Monthly Archives: April 2011

It’s going well – I think

Baby girl has now had 3 physical therapy appointments for her torticollis and her PT says it’s going pretty well.  By the time she’s 1, in August, her head should no longer have that adorable tilt to the left and she should be back on her baby development track. On her way to crawling, walking and running amok.

I had no idea what to expect but it’s basically a lot of exercises to stretch and build muscles and exercises for us to do with her.  It’s been a little fun even.  Except when she cries because this strange woman is trying to massage her back and legs and neck.  Have you seen my baby’s legs?  They are huge.  They look a lot like this:

That’s right.  Her juicy, fat thighs are full of rolls and squeezability.  I’ll take an actual picture that will put that turkey leg to shame.  Hmm, evidently squeezability is not recognized as a word by WordPress.  Neither is WordPress.

Anyway, thank you for the good thoughts and vibes on her PT.  Now go outside and do something fun with your family like I plan to.

Tell your son not to chase the geese!

Maybe I’m crazy. Definitely a little, but not clinically. Tell me your thoughts on this.  The fam and I were at a park on Sunday where there were about 100 geese scattered over about 2 acres of grassy hills by a lake. My little 2 year old boy sees the geese, which he loves, and walks towards them. The geese, sensing the presence of this force, walk away. Smart, those geese. He starts running with a focus that only a 2 year old boy who dreams of petting goose can have. Then, with the attention span of a 2 year old boy he veered off and ran to the sand pit. 20 minutes later we see more geese. I say, let’s go talk to the geese. So we walk, he runs. Let me preface this with the fact that no matter how fast he runs, he is not going to catch a goose. And besides, I’m next to him, not so much to protect the geese because he’s not getting anywhere near those smart birds, but in case one does do the wild animal thing and turn around to see if his fingers taste good or make a big goosey production of flapping their wings and honking. Which would be fair right? They are wild animals.  I just want to make sure no one gets hurt.  And also, there are no eggs or babies running around yet.

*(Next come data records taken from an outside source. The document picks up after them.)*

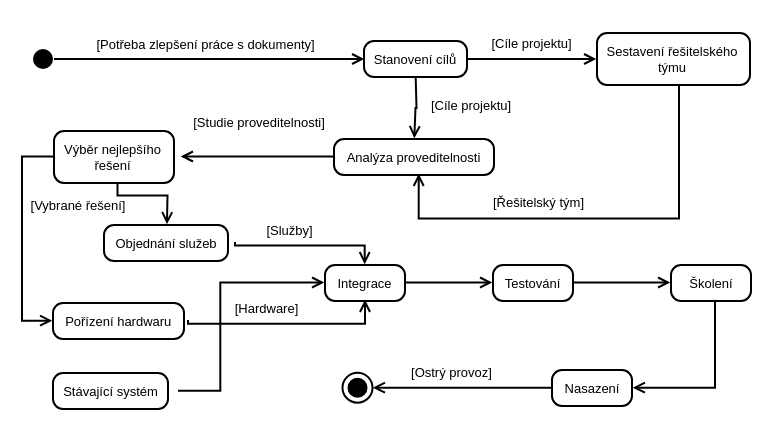
<!DOCTYPE html>
<html lang="cs">
<head>
<meta charset="utf-8">
<title>Diagram aktivit</title>
<style>
:root { --ink: #000; --paper: #fff; }
* { box-sizing: border-box; }
html, body { margin: 0; background: var(--paper); }
body { width: 764px; height: 424px; overflow: hidden; }
.diagram {
  position: relative; width: 764px; height: 424px; overflow: hidden;
  background: var(--paper); color: var(--ink);
  font: 13px/16px "Liberation Sans", Arial, sans-serif;
}
.flows { position: absolute; inset: 0; display: block; }
.flows path, .flows .ring { fill: none; stroke: var(--ink); stroke-width: 2; }
.flows .dot { fill: var(--ink); }
.flows .flow { marker-end: url(#arrow); }
.activity {
  position: absolute; left: var(--x); top: var(--y); width: var(--w); height: 38px;
  display: flex; align-items: center; justify-content: center;
  padding-top: 2px; text-align: center; white-space: nowrap;
  border: 2px solid var(--ink); border-radius: 11px; background: var(--paper);
}
.activity.tall { height: 54px; }
.guard {
  position: absolute; left: var(--x); top: var(--y);
  transform: translate(-50%, -50%); white-space: nowrap;
}
</style>
</head>
<body>
<main class="diagram">
  <svg class="flows" width="764" height="424" viewBox="0 0 764 424" aria-hidden="true">
    <defs>
      <marker id="arrow" markerUnits="userSpaceOnUse" markerWidth="14" markerHeight="14" refX="11" refY="7" orient="auto">
        <path d="M1 2 L11 7 L1 12"/>
      </marker>
    </defs>
    <circle class="dot" cx="43" cy="59" r="10"/>
    <path class="flow" d="M54 59H362"/>
    <path class="flow" d="M468 59H594"/>
    <path class="flow" d="M415.7 78L416.5 108H415.5L414.4 136"/>
    <path class="flow" d="M679 86V218.500H418.700V176"/>
    <path class="flow" d="M333 156.500H183"/>
    <path class="flow" d="M54 156.500H22V320.700H50"/>
    <path class="flow" d="M117.500 183V195.500H167.500L167 222"/>
    <path class="flow" d="M235 242V245.500H364.700V262"/>
    <path class="flow" d="M188 320V323.700H365V302"/>
    <path class="flow" d="M178 390.700H220.300V282.500H322"/>
    <path class="flow" d="M405 282.500H490"/>
    <path class="flow" d="M573 282.500H668"/>
    <path class="flow" d="M711 300.500H715V387.700H635"/>
    <path class="flow" d="M552 387.700H375"/>
    <circle class="ring" cx="357.500" cy="387.700" r="15"/>
    <circle class="dot" cx="357.500" cy="387.700" r="10"/>
  </svg>

  <div class="activity" style="--x:362.500px;--y:40px;--w:105px">Stanovení cílů</div>
  <div class="activity tall" style="--x:596px;--y:32px;--w:155px;padding-right:3px">Sestavení řešitelského<br>týmu</div>
  <div class="activity" style="--x:332.500px;--y:137.500px;--w:162px">Analýza proveditelnosti</div>
  <div class="activity tall" style="--x:53px;--y:129.500px;--w:122px;padding-right:3px">Výběr nejlepšího<br>řešení</div>
  <div class="activity" style="--x:103px;--y:223.500px;--w:126px">Objednání služeb</div>
  <div class="activity" style="--x:323.500px;--y:263.500px;--w:82px">Integrace</div>
  <div class="activity" style="--x:491.500px;--y:263.500px;--w:82px">Testování</div>
  <div class="activity" style="--x:670px;--y:263.500px;--w:82px">Školení</div>
  <div class="activity" style="--x:52px;--y:301.500px;--w:132.500px">Pořízení hardwaru</div>
  <div class="activity" style="--x:52px;--y:371.700px;--w:117px">Stávající systém</div>
  <div class="activity" style="--x:551px;--y:368.700px;--w:82px">Nasazení</div>

  <span class="guard" style="--x:205.500px;--y:45px">[Potřeba zlepšení práce s dokumenty]</span>
  <span class="guard" style="--x:531.500px;--y:44px">[Cíle projektu]</span>
  <span class="guard" style="--x:471px;--y:106px">[Cíle projektu]</span>
  <span class="guard" style="--x:259px;--y:123px">[Studie proveditelnosti]</span>
  <span class="guard" style="--x:78px;--y:206px">[Vybrané řešení]</span>
  <span class="guard" style="--x:538.500px;--y:203px">[Řešitelský tým]</span>
  <span class="guard" style="--x:289.500px;--y:231px">[Služby]</span>
  <span class="guard" style="--x:266.500px;--y:309px">[Hardware]</span>
  <span class="guard" style="--x:451.500px;--y:373px">[Ostrý provoz]</span>
</main>
</body>
</html>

Back to the story, as I’m walking next to 2 year old wonder boy, a man comes jogging up to me across the park, out of his way, and asks me to tell my little boy “not to chase the geese. This is their home.” Am I out of line?

I basically tell him that he’s not hurting them, not getting anywhere near them and that he loves animals and is interested in them. That’s all. The man points out a goose to us and points out his hurt wing that looks broken and says “that one has a hurt wing.” I tell him that he’s right, it does look broken, but my little boy didn’t do it. That he’s in fact a little kid and interested in all animals and I am here to be sure he doesn’t hurt them and that he doesn’t get hurt. What better way to learn than to be here. There is no “don’t chase the geese” sign posted. Just a sign that says to not feed the wildlife, and we didn’t, and to not throw stones in the lake, so we stopped.

Is this a thing? Kids can’t chase a goose?